iClicker offers a blended solution, and allows you to mix physical clickers with an online response system. Also, most online responses systems mandate student fees, which we try to avoid. Borrowed clickers are free for students and faculty at Princeton. We have about 200 on offer for loans.

For more information about iClicker, instant feedback solutions at Princeton, or other instructional technology issues, please contact Educational Technologies Center at Princeton. 

A screencast of Janet’s talk is coming soon.

Alternatives to Physical Clickers in the Classroom

ClickersClickers are a great tool to help you engage your students, receive instant feedback from your students about understanding concepts you are teaching, and to get an overall feel for your student audience. The one hurdle that is attached to the physical Clicker technology is all the bulky hardware. Clickers involve setting a  receiver, setting the code for the physical instructor clicker with the software, and making sure each student has a workable physical Clicker. What happens when a Clicker breaks in the middle of a presentation? What happens if the batteries run out right before the lecture? These are questions and issues that are faced when faculty use the physical Clicker technology to teach. How can you get all the benefits of teaching with physical Clickers but use something more software based? Why not use technology that the students already own (like laptops or cell phones)? We decided to evaluate alternatives to physical Clickers.

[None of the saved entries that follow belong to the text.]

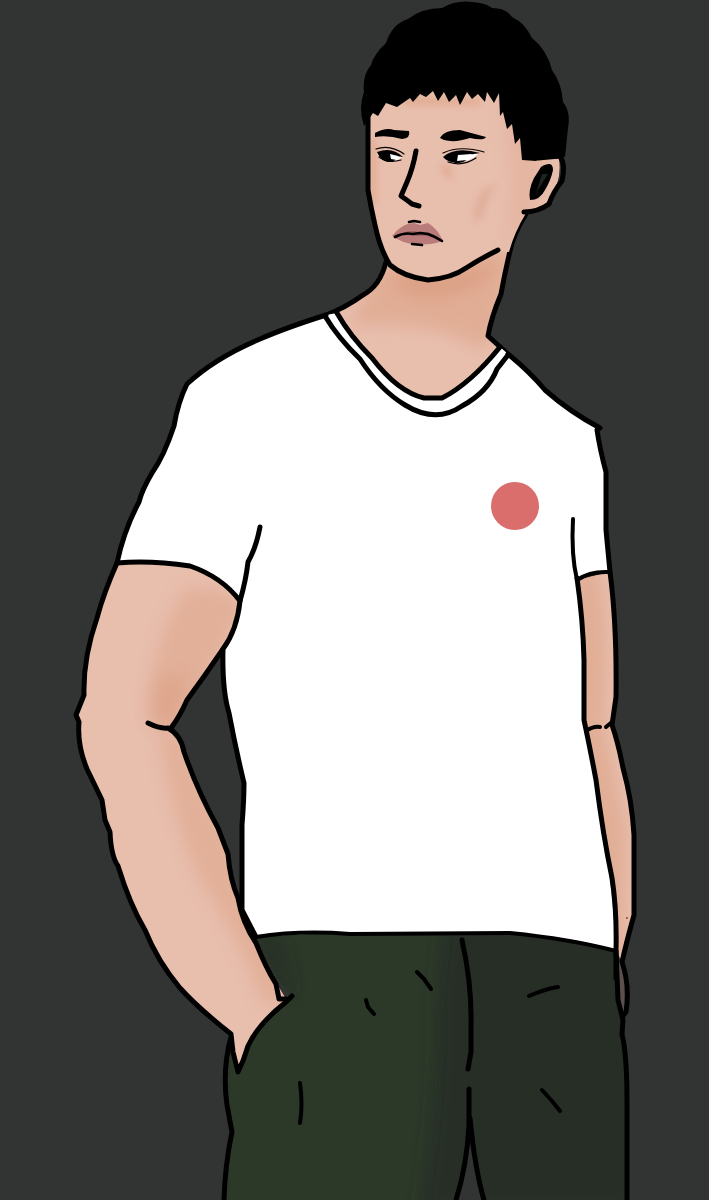
<!DOCTYPE html>
<html lang="en">
<head>
<meta charset="utf-8">
<title>Man in a white T-shirt</title>
<style>
:root {
  --backdrop: #323433;
  --ink: #000;
  --skin: #e8bead;
  --skin-shade: #e1ad95;
  --skin-deep: #dca085;
  --shirt: #fff;
  --badge: #d96e6d;
  --trousers: #2c3929;
  --trousers-shade: #252d25;
  --lip: #b97c7a;
  --lip-dark: #9c6261;
}
html, body { margin: 0; height: 100%; overflow: hidden; background: var(--backdrop); }
svg { display: block; width: 709px; height: 1200px; }
.skin { fill: var(--skin); }
.shirt { fill: var(--shirt); }
.badge { fill: var(--badge); }
.trousers { fill: var(--trousers); }
.ink { fill: var(--ink); }
.line { fill: none; stroke: var(--ink); stroke-width: 5; stroke-linecap: round; stroke-linejoin: round; }
.thin { stroke-width: 4; }
.fine { stroke-width: 1.2; }
.lip-line { stroke-width: 2.6; }
.shade { fill: var(--skin-shade); filter: url(#soft); }
.deep { fill: var(--skin-deep); filter: url(#soft); }
</style>
</head>
<body>
<svg viewBox="0 0 709 1200" role="img" aria-label="Drawn young man in a white V-neck T-shirt and dark green trousers, looking to the side">
  <defs>
    <filter id="soft" x="-50%" y="-50%" width="200%" height="200%"><feGaussianBlur stdDeviation="8"/></filter>
    <filter id="light-soft" x="-50%" y="-50%" width="200%" height="200%"><feGaussianBlur stdDeviation="3"/></filter>
    <path id="face" d="M368 112 L368 190 Q371 210 375 225 Q380 250 389 263 Q400 276 428 280 Q452 279 470 267 L497 251 L509 252 Q514 233 526 213 Q546 210 550 196 Q562 182 559 159 L540 155 L500 80 L400 85 Z"/>
    <path id="neck" d="M386 264 Q379 286 363 295 L330 314 Q355 352 390 384 Q412 404 438 400 Q462 396 502 348 L489 335 Q492 315 500 294 Q505 272 510 250 L497 251 L470 267 Q440 283 415 278 Q396 273 386 264 Z"/>
    <path id="left-arm" d="M117 563 Q103 595 96 619 Q84 655 84 692 L77 714 Q78 745 86 768 Q103 798 109 832 Q114 868 127 889 Q144 934 162 961 Q178 990 208 1015 L231 1035 L238 1072 Q250 1035 268 1016 L286 999 Q270 973 257 950 Q242 920 237 898 Q230 855 218 830 L188 765 Q180 740 171 728 Q187 705 203 676 L223 649 Q232 632 240 601 Q225 580 190 565 Q160 561 117 563 Z"/>
    <path id="right-arm" d="M577 580 L610 572 Q616 620 616 700 L612 725 Q625 760 630 800 Q636 840 633 920 L622 962 L616 950 Q611 850 588 745 Q584 720 584 660 Z"/>
    <path id="shirt" d="M326 315 Q285 328 260 339 Q215 358 187 384 Q179 402 174 426 Q164 456 152 473 Q142 490 139 502 Q124 530 117 563 Q150 560 190 565 Q225 577 240 601 Q233 632 223 649 Q222 690 229 716 Q238 755 244 785 Q240 850 242 910 L256 937 Q350 930 510 933 L560 938 Q600 944 616 951 Q612 880 604 840 Q600 790 588 742 Q583 700 584 660 L577 580 Q588 571 609 572 L605 538 Q608 470 598 428 Q570 412 545 390 Q530 372 508 354 L500 347 Q470 384 442 398 L424 398 Q398 392 372 358 Q350 336 337 313 Z"/>
    <path id="trousers" d="M256 937 Q350 930 510 933 Q570 938 616 951 L618 1000 L623 1030 Q627 1060 627 1200 L224 1200 Q226 1165 231 1132 Q222 1090 228 1042 L238 1072 Q250 1035 268 1016 L290 996 Q270 970 256 937 Z"/>
    <clipPath id="face-clip"><use href="#face"/></clipPath>
    <clipPath id="neck-clip"><use href="#neck"/></clipPath>
    <clipPath id="left-arm-clip"><use href="#left-arm"/></clipPath>
    <clipPath id="right-arm-clip"><use href="#right-arm"/></clipPath>
    <clipPath id="trousers-clip"><use href="#trousers"/></clipPath>
  </defs>

  <rect width="709" height="1200" fill="var(--backdrop)"/>

  <g id="neck-area">
    <use href="#neck" class="skin"/>
    <g clip-path="url(#neck-clip)">
      <path class="shade" d="M380 262 Q440 290 515 245 L500 330 L480 350 Q440 320 350 325 L365 295 Z"/>
      <path class="deep" d="M388 268 Q440 290 500 252 L486 280 Q440 310 400 290 Z"/>
    </g>
    <path class="line" d="M386 262 Q380 286 363 295 Q345 308 326 315"/>
    <path class="line" d="M526 214 Q514 233 510 251 Q505 272 501 294 Q491 318 488 336 L508 354"/>
  </g>

  <g id="right-arm-area">
    <path id="right-hand" d="M618 962 L626 966 Q631 990 625 1014 L618 1010 Z" fill="#5b504d"/>
    <use href="#right-arm" class="skin"/>
    <g clip-path="url(#right-arm-clip)">
      <path class="shade" d="M572 570 H598 Q612 640 603 720 L626 830 L622 960 H606 L575 730 Z"/>
    </g>
    <path class="line" d="M610 572 Q617 625 616 697 L612 725 Q618 742 623 768 Q632 800 634 835 L634 915 Q627 940 622 962 Q630 985 626 1012 L621 1018"/>
    <path class="line thin" d="M586 731 Q593 726 600 727 M606 727 L612 722"/>
    <circle cx="627" cy="918" r="1" fill="#8d4a37"/>
  </g>

  <g id="trousers-area">
    <use href="#trousers" class="trousers"/>
    <g clip-path="url(#trousers-clip)">
      <path d="M445 920 H640 V1210 H420 Q440 1090 436 1000 Z" fill="var(--trousers-shade)" filter="url(#soft)"/>
      <path d="M250 935 L280 940 L292 992 L280 990 Z" fill="var(--trousers-shade)" opacity="0.8" filter="url(#soft)"/>
      <path d="M469 1090 L474 1165 L484 1200 H456 Q469 1160 469 1090 Z" fill="var(--backdrop)"/>
    </g>
    <path class="line" d="M462 940 Q472 985 471 1025 L471 1052 L468 1069 M469 1089 V1125 Q467 1165 456 1200 M470 1118 Q475 1170 484 1200"/>
    <path class="line" d="M616 951 L618 1000 L623 1020 L622 1034 Q627 1055 627 1100 V1200"/>
    <path class="line" d="M231 1037 Q222 1070 227 1105 L232 1132 Q225 1165 224 1200"/>
    <path class="line thin" d="M417 972 L424 979 L431 989 M366 1000 L368 1007 L374 1014 M529 996 Q545 989 558 987 M300 1083 Q303 1104 300 1123 M542 1090 L552 1101 L560 1111"/>
  </g>

  <g id="left-arm-area">
    <use href="#left-arm" class="skin"/>
    <g clip-path="url(#left-arm-clip)">
      <path class="shade" d="M185 590 Q220 585 245 605 L200 690 L170 735 L150 715 Q152 640 185 590 Z" opacity="0.85"/>
      <path class="deep" d="M158 675 L190 680 L172 728 L150 720 Z" opacity="0.6"/>
      <path class="shade" d="M160 735 L180 735 L250 890 L290 1000 L265 1005 Q235 930 200 880 Q172 820 160 735 Z" opacity="0.85"/>
    </g>
    <path class="line" d="M117 563 Q104 592 97 618 Q83 658 84 695 L76 715 L79 722 Q77 745 87 769 L102 800 L105 820 L110 832 Q111 856 118 866 Q130 905 145 930 Q158 962 180 988 Q198 1008 231 1034 L233 1052 L238 1072 Q244 1060 248 1046 Q258 1024 286 1002 L292 996"/>
    <path class="line" d="M148 723 Q160 729 168 728 Q181 735 184 752 Q197 790 218 828 L228 854 Q230 880 238 898 Q242 922 256 943 Q266 968 276 984 L279 999 L286 999"/>
    <path class="line" d="M171 728 Q180 716 187 700 L205 675 L223 649"/>
  </g>

  <g id="shirt-area">
    <use href="#shirt" class="shirt"/>
    <path class="line" d="M326 315 Q285 328 260 339 Q215 358 187 384 Q178 402 174 426 Q164 456 152 473 Q142 490 139 502 Q124 530 117 563"/>
    <path class="line" d="M117 563 Q150 560 190 566 Q222 577 240 601 Q246 580 248 562 Q256 548 260 527"/>
    <path class="line" d="M240 601 Q237 630 223 649 Q222 690 229 713 Q236 750 244 783 Q244 800 242 825 L242 910 L256 937"/>
    <path class="line thin" d="M256 937 Q300 930 350 934 L510 933 Q570 939 616 951"/>
    <path class="line" d="M508 354 Q530 372 545 390 Q570 412 600 428 M597 430 Q600 450 606 472 L606 530 L610 572"/>
    <path class="line thin" d="M573 519 Q571 555 577 580 Q590 571 609 572"/>
    <path class="line" d="M577 578 Q583 620 584 660 V720 Q590 748 596 780 Q603 835 612 878 Q617 910 616 951 V978"/>
    <path class="line" d="M337 313 Q350 336 372 358 Q398 392 424 398 L442 398 Q470 384 500 347"/>
    <path class="line" d="M325 316 Q338 338 360 359 Q380 390 405 405 Q436 424 462 406 Q488 392 497 369 L508 355"/>
    <circle id="chest-badge" class="badge" cx="515" cy="506" r="24"/>
  </g>

  <g id="head">
    <use href="#face" class="skin"/>
    <g clip-path="url(#face-clip)">
      <path class="shade" d="M500 95 L545 150 L530 215 L505 248 Q520 180 500 95 Z" opacity="0.5"/>
      <path d="M495 184 Q473 190 474 222 Q484 220 486 204 Z" fill="#dba690" opacity="0.6" filter="url(#light-soft)"/>
      <path d="M370 140 H376 V205 H370 Z M440 165 Q442 176 452 180 L450 166 Z M405 105 H480 V98 H400 Z" fill="#dda082" opacity="0.6" filter="url(#light-soft)"/>
    </g>
    <path class="line" d="M368 110 V190 Q371 208 375 225 Q380 249 390 265 Q404 277 428 280 Q452 278 466 268 Q480 259 498 250"/>
    <path class="line" d="M538 158 L560 156 Q566 165 562 181 Q553 192 549 204 Q538 212 524 212"/>
    <path class="ink" d="M541 167 Q553 160 553 170 Q551 180 545 190 Q540 200 530 200 Q528 190 534 178 Z"/>
    <path d="M542 174 L548 174 L536 193 Z" fill="#1d2222"/>

    <path id="hair" class="ink" d="M364 126 Q358 108 364 92 Q362 76 371 65 Q374 54 386 43 Q392 24 408 19 Q422 8 442 8 Q456 0 472 2 Q486 3 492 8 Q506 8 512 17 Q525 23 532 38 Q547 50 552 70 Q562 84 563 102 Q571 112 568 128 L565 157 L546 155 L536 161 L522 160 L520 138 L515 144 L512 124 L507 129 L503 112 L500 116 L499 93 L494 103 L487 92 L485 102 L478 94 L472 99 L467 92 L460 105 L456 95 L449 102 L444 92 L438 101 L433 91 L426 97 L420 94 L413 102 L410 98 L397 107 L386 103 L378 116 L373 113 Z"/>

    <g id="eyebrows" class="ink">
      <path d="M375 133 Q386 127 394 130 L409 131 Q411 138 402 139 Q388 135 375 137 Z"/>
      <path d="M440 138 Q444 130 460 130 L486 137 Q484 141 470 138 Q455 143 444 140 Z"/>
    </g>

    <g id="left-eye">
      <path d="M377 154 Q390 147 402 157 Q394 164 382 160 Z" fill="#fff"/>
      <path class="ink" d="M377 152 Q392 146 403 157 L396 156 Q397 162 388 162 Q380 160 377 152 Z"/>
      <path d="M390 154 L398 156 L397 160 L391 159 Z" fill="#fff"/>
      <path class="line fine" d="M376 149 Q390 144 404 154 M379 157 Q388 164 401 160"/>
    </g>
    <g id="right-eye">
      <path d="M444 157 Q456 148 478 154 Q468 164 451 162 Z" fill="#fff"/>
      <path class="ink" d="M443 157 Q455 146 480 153 L468 155 Q468 163 456 163 Q447 162 443 157 Z"/>
      <path d="M458 155 L472 154 L467 160 L457 161 Z" fill="#fff"/>
      <path class="line fine" d="M443 153 Q460 145 484 152 M448 162 Q462 167 476 158"/>
    </g>

    <path id="nose" class="line" d="M416 151 Q413 168 407 182 L401 196 Q407 200 412 204 L419 206"/>

    <g id="mouth">
      <path d="M392 236 Q402 223 414 223 L420 225 L428 223 Q438 229 443 241 Q428 246 414 244 Q402 243 392 236 Z" fill="var(--lip)"/>
      <path d="M394 236 Q410 229 418 232 Q430 230 442 240 Q428 235 418 236 Q405 234 394 236 Z" fill="var(--lip-dark)"/>
      <path class="line lip-line" d="M395 237 Q404 232 413 234 L420 233 L428 234 Q436 237 442 241 M409 222 L414 221 L420 222 M412 244 L422 245"/>
    </g>
  </g>
</svg>
</body>
</html>
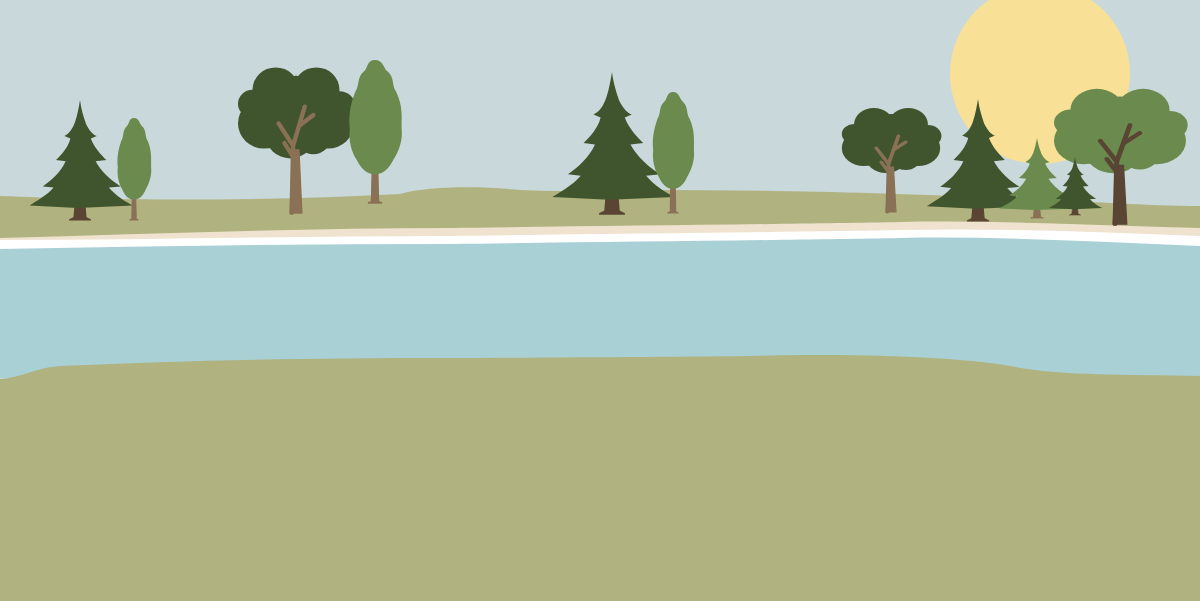
<!DOCTYPE html>
<html lang="en">
<head>
<meta charset="utf-8">
<title>Riverside Trees</title>
<style>
  :root {
    --sky: #c8d8db;
    --sun: #f8e196;
    --meadow: #b0b27f;
    --sand: #efe3cf;
    --foam: #ffffff;
    --river: #a8d0d5;
    --pine-dark: #40552e;
    --leaf-light: #6a8a4e;
    --trunk: #8a7155;
    --trunk-dark: #5a4434;
  }
  html, body { margin: 0; padding: 0; overflow: hidden; background: #ffffff; }
  .landscape { display: block; width: 1200px; height: 601px; }
  .sky { fill: var(--sky); }
  .sun { fill: var(--sun); }
  .meadow { fill: var(--meadow); }
  .sand { fill: var(--sand); }
  .foam { fill: var(--foam); }
  .river { fill: var(--river); }
  .pine-dark { fill: var(--pine-dark); }
  .leaf-light { fill: var(--leaf-light); }
  .trunk { fill: var(--trunk); stroke: var(--trunk); }
  .trunk-dark { fill: var(--trunk-dark); stroke: var(--trunk-dark); }
</style>
</head>
<body>
<svg class="landscape" viewBox="0 0 1200 601" width="1200" height="601" role="img" aria-label="Trees along a river bank under a pale sun">
  <defs>
    <g id="pine-shape">
      <path d="M0,-100 C1,-92 3,-86 5,-80 C8,-74 11,-71 14,-70 L9,-68 C12,-60 18,-54 22,-50 L13,-49 C18,-40 26,-33 34,-28 L24,-27 C30,-20 38,-15 44,-12 L-2,-10 L-42,-12 C-36,-16 -28,-20 -22,-27 L-31,-28 C-24,-33 -16,-40 -12,-49 L-20,-50 C-16,-54 -10,-60 -8,-68 L-13,-70 C-9,-72 -6,-76 -4,-82 C-2,-88 -1,-94 0,-100 Z"/>
    </g>
    <g id="pine-dark">
      <path class="trunk-dark" d="M-4,-13 L4,-13 L5,-2 L9,0 L-9,0 L-5,-2 Z"/>
      <use href="#pine-shape" class="pine-dark"/>
    </g>
    <g id="pine-light">
      <path class="trunk" d="M-3,-13 L3,-13 L4,-1 L7,0 L-7,0 L-4,-1 Z"/>
      <use href="#pine-shape" class="leaf-light"/>
    </g>
    <g id="poplar">
      <path class="trunk" d="M-2,-22 L2,-22 L2.5,-1 L5,0 L-5,0 L-2.5,-1 Z"/>
      <path class="leaf-light" d="M0,-100 C6,-100 6,-94 9,-92 C14,-88 12,-82 15,-78 C20,-68 19,-60 19,-52 C20,-44 17,-36 13,-30 C10,-24 6,-20 0,-20 C-6,-20 -10,-24 -13,-30 C-17,-36 -19,-44 -18,-52 C-19,-60 -18,-68 -14,-78 C-11,-82 -13,-88 -8,-92 C-5,-94 -6,-100 0,-100 Z"/>
    </g>
    <g id="canopy-shape">
      <circle cx="0" cy="-74" r="24"/>
      <circle cx="-22" cy="-64" r="18"/>
      <circle cx="22" cy="-64" r="18"/>
      <circle cx="-14" cy="-88" r="16"/>
      <circle cx="14" cy="-88" r="16"/>
      <circle cx="-30" cy="-78" r="10"/>
      <circle cx="30" cy="-76" r="11"/>
      <circle cx="-4" cy="-56" r="17"/>
      <circle cx="12" cy="-54" r="12"/>
    </g>
    <g id="branches">
      <path d="M-3,0 L-2,-48 L-12,-64 M-2,-48 L2,-62 L6,-76 M2,-62 L12,-70 M-2,-40 L-8,-50" fill="none" stroke-width="3" stroke-linecap="round"/>
      <path d="M-4,0 L-2,-45 L2,-45 L4,0 Z"/>
    </g>
    <g id="round-dark">
      <use href="#canopy-shape" class="pine-dark"/>
      <use href="#branches" class="trunk"/>
    </g>
    <g id="round-light">
      <use href="#canopy-shape" class="leaf-light"/>
      <use href="#branches" class="trunk-dark"/>
    </g>
  </defs>

  <rect class="sky" x="0" y="0" width="1200" height="601"/>
  <circle class="sun" cx="1040" cy="74" r="90"/>

  <path class="meadow" d="M0,196 C100,200 250,202 400,194 C430,186 480,186 520,190 C560,192 600,190 640,190 C760,190 860,192 1000,198 C1080,200 1140,206 1200,206 L1200,240 L0,240 Z"/>
  <path class="sand" d="M0,238 C150,234 300,228 450,228 C600,226 800,224 900,222 C1000,220 1100,226 1200,228 L1200,244 L0,246 Z"/>
  <path class="foam" d="M0,240 C150,240 300,236 450,236 C600,234 800,232 900,230 C1000,228 1100,232 1200,236 L1200,250 L0,252 Z"/>
  <path class="river" d="M0,249 C150,246 300,244 450,244 C600,242 800,240 900,238 C1000,236 1100,242 1200,246 L1200,378 L0,378 Z"/>
  <path class="meadow" d="M0,379 C20,378 35,368 60,366 C200,360 300,358 450,358 C600,357 700,357 800,355 C900,354 980,360 1010,366 C1060,376 1120,374 1200,376 L1200,601 L0,601 Z"/>

  <g class="tree-line">
    <use href="#pine-dark" transform="translate(80,220) scale(1.2)"/>
    <use href="#poplar" transform="translate(134,220) scale(0.9,1.02)"/>
    <use href="#round-dark" transform="translate(296,213) scale(1.45,1.4)"/>
    <use href="#poplar" transform="translate(375,203) scale(1.4,1.43)"/>
    <use href="#pine-dark" transform="translate(612,214) scale(1.42)"/>
    <use href="#poplar" transform="translate(673,213) scale(1.1,1.21)"/>
    <use href="#round-dark" transform="translate(891,212) scale(1.23,1.0)"/>
    <use href="#round-light" transform="translate(1120,224) scale(1.65,1.3)"/>
    <use href="#pine-dark" transform="translate(978,221) scale(1.22)"/>
    <use href="#pine-light" transform="translate(1037,218) scale(0.9,0.8)"/>
    <use href="#pine-dark" transform="translate(1075,215) scale(0.62,0.58)"/>
  </g>
</svg>
</body>
</html>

Continue reading “Alternatives to Physical Clickers in the Classroom”